* [Task instructions]: Identify all lines of the data containing the string "light" and copy them.

------ Task inputs

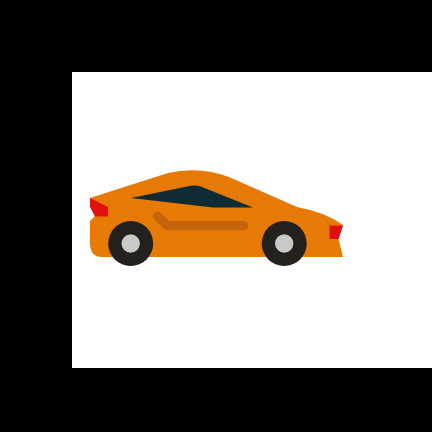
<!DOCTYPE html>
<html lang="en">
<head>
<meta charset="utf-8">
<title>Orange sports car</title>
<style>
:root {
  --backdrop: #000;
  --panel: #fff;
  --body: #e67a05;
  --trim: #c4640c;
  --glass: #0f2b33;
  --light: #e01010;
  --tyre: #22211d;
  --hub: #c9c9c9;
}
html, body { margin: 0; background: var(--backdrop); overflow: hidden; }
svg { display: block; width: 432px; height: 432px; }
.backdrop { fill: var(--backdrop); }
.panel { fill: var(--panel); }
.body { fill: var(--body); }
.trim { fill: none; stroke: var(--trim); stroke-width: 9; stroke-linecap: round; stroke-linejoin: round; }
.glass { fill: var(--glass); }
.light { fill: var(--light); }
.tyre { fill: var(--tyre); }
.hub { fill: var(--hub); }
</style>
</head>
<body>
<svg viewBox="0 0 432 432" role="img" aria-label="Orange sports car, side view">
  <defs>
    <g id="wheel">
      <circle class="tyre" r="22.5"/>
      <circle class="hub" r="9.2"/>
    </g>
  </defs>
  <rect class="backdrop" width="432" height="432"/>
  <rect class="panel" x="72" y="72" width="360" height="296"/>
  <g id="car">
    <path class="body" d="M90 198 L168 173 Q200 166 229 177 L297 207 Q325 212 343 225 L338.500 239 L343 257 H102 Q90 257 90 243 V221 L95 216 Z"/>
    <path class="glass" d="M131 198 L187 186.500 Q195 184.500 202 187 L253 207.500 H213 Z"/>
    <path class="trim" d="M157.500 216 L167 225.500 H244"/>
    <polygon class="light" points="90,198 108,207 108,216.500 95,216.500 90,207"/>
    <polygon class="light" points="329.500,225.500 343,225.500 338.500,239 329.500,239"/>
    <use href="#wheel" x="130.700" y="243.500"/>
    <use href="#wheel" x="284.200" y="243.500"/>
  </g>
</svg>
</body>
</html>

------------
------ Task inputs

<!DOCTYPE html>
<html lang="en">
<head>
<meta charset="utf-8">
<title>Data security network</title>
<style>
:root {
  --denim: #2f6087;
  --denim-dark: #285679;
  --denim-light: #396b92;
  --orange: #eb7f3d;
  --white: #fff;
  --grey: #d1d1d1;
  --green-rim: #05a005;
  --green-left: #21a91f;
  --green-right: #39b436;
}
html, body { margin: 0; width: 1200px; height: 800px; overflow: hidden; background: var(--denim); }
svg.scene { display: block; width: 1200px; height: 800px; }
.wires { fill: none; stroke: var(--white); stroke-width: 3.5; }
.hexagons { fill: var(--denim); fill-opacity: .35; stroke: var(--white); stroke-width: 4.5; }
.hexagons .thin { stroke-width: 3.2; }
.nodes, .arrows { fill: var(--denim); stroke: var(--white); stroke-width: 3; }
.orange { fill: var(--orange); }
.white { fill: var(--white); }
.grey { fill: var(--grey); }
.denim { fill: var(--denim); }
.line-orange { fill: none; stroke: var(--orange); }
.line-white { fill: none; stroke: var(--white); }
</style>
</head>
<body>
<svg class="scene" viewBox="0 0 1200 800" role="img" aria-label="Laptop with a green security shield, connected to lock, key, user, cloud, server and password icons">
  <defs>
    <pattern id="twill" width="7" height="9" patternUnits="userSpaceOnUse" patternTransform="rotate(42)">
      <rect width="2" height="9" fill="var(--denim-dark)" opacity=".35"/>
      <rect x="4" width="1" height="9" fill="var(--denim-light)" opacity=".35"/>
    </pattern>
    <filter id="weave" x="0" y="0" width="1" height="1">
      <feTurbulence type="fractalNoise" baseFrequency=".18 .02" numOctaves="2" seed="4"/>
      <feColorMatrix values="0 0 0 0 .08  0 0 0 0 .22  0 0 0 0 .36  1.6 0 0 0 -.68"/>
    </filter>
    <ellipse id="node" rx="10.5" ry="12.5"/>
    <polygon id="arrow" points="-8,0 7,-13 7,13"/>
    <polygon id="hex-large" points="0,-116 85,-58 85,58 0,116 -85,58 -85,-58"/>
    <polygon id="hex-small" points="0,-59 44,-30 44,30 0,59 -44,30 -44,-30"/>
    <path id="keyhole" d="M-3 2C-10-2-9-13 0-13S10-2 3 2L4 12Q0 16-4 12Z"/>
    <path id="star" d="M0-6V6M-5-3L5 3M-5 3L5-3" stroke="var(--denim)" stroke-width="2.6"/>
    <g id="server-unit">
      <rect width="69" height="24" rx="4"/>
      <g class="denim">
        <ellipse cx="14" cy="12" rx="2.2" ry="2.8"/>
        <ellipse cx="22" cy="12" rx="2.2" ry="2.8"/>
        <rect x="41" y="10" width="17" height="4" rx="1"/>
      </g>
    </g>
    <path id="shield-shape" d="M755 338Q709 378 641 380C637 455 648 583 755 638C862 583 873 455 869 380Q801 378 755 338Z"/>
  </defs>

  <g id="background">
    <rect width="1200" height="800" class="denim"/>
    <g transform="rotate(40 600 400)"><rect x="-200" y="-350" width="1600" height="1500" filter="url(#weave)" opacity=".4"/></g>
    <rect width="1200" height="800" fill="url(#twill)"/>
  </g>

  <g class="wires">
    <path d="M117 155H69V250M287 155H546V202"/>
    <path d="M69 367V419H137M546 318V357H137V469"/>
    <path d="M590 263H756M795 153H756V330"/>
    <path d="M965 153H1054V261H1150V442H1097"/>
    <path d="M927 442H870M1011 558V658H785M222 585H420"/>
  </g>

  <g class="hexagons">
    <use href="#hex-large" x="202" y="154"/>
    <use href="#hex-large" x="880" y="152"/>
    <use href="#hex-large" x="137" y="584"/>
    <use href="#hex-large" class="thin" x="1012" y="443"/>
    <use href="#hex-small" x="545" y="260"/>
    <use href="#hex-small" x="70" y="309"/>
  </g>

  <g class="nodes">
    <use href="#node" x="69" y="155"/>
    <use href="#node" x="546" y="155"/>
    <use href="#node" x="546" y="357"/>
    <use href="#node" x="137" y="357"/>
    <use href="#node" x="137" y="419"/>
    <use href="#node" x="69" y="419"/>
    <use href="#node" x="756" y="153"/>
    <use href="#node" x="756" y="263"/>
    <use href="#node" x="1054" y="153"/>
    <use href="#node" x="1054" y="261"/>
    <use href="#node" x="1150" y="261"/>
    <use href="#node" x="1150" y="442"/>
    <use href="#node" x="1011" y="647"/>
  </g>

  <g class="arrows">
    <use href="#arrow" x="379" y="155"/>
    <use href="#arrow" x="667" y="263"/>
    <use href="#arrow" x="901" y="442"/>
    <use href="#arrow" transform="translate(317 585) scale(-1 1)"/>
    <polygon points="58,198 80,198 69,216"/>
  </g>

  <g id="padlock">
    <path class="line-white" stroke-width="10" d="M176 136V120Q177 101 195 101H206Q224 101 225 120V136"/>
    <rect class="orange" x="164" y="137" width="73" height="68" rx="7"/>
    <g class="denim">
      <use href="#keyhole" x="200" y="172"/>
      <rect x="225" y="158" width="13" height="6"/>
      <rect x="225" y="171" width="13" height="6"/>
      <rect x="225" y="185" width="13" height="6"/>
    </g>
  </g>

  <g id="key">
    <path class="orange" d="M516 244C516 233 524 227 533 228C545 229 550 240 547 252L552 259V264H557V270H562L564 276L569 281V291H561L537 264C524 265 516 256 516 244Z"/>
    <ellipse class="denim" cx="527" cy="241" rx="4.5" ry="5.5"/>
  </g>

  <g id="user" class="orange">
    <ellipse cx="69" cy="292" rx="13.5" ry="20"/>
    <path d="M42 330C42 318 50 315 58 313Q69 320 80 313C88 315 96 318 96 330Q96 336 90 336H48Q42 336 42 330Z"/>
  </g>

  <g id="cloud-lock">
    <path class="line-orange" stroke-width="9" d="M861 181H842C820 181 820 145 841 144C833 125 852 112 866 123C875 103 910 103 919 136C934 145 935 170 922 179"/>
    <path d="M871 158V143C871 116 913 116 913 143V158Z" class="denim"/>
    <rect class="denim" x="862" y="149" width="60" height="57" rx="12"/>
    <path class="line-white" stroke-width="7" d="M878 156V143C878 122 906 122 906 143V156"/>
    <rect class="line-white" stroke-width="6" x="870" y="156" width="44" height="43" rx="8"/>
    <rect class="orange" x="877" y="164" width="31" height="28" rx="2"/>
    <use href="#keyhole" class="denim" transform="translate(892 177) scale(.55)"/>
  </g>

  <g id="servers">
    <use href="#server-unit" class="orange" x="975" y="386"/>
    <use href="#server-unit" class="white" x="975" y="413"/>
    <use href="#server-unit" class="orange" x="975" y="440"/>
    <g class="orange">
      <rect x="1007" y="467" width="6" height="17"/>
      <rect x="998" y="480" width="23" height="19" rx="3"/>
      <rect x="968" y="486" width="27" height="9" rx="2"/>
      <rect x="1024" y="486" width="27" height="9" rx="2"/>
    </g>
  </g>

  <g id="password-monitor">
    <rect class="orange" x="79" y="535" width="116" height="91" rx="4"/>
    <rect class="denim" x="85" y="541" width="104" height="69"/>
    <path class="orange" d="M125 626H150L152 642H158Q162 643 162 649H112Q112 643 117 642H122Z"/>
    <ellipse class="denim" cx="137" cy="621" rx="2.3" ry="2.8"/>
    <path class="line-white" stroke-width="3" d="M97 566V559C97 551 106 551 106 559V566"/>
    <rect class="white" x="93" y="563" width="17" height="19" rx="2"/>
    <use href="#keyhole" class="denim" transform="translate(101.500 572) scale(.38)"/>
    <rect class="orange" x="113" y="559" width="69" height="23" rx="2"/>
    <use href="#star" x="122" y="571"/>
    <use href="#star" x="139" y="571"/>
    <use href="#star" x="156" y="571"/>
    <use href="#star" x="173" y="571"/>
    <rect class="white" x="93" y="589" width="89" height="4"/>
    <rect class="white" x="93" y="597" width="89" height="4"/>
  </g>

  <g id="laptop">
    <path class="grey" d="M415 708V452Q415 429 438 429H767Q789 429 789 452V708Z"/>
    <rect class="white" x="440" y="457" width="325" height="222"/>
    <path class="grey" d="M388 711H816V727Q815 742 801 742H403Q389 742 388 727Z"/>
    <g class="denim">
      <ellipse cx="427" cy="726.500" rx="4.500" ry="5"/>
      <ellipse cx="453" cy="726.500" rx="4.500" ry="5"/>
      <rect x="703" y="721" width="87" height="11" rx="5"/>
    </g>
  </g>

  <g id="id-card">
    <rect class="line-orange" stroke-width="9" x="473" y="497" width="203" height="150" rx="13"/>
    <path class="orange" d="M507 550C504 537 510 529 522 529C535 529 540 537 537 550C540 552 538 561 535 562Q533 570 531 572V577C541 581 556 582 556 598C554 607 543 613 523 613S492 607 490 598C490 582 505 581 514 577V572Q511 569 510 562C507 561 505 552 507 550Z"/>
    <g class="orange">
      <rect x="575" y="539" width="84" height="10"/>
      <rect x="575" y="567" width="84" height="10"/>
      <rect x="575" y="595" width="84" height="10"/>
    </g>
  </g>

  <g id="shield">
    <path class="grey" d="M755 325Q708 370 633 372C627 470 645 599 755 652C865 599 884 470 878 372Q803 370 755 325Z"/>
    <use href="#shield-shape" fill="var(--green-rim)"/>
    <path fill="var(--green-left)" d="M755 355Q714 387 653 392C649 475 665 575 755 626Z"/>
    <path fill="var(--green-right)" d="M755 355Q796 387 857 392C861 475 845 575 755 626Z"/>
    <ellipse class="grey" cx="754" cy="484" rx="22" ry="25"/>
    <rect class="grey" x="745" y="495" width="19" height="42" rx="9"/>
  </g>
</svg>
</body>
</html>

------------

* [Exercise output]:
  --light: #e01010;
.light { fill: var(--light); }
    <polygon class="light" points="90,198 108,207 108,216.500 95,216.500 90,207"/>
    <polygon class="light" points="329.500,225.500 343,225.500 338.500,239 329.500,239"/>
  --denim-light: #396b92;
      <rect x="4" width="1" height="9" fill="var(--denim-light)" opacity=".35"/>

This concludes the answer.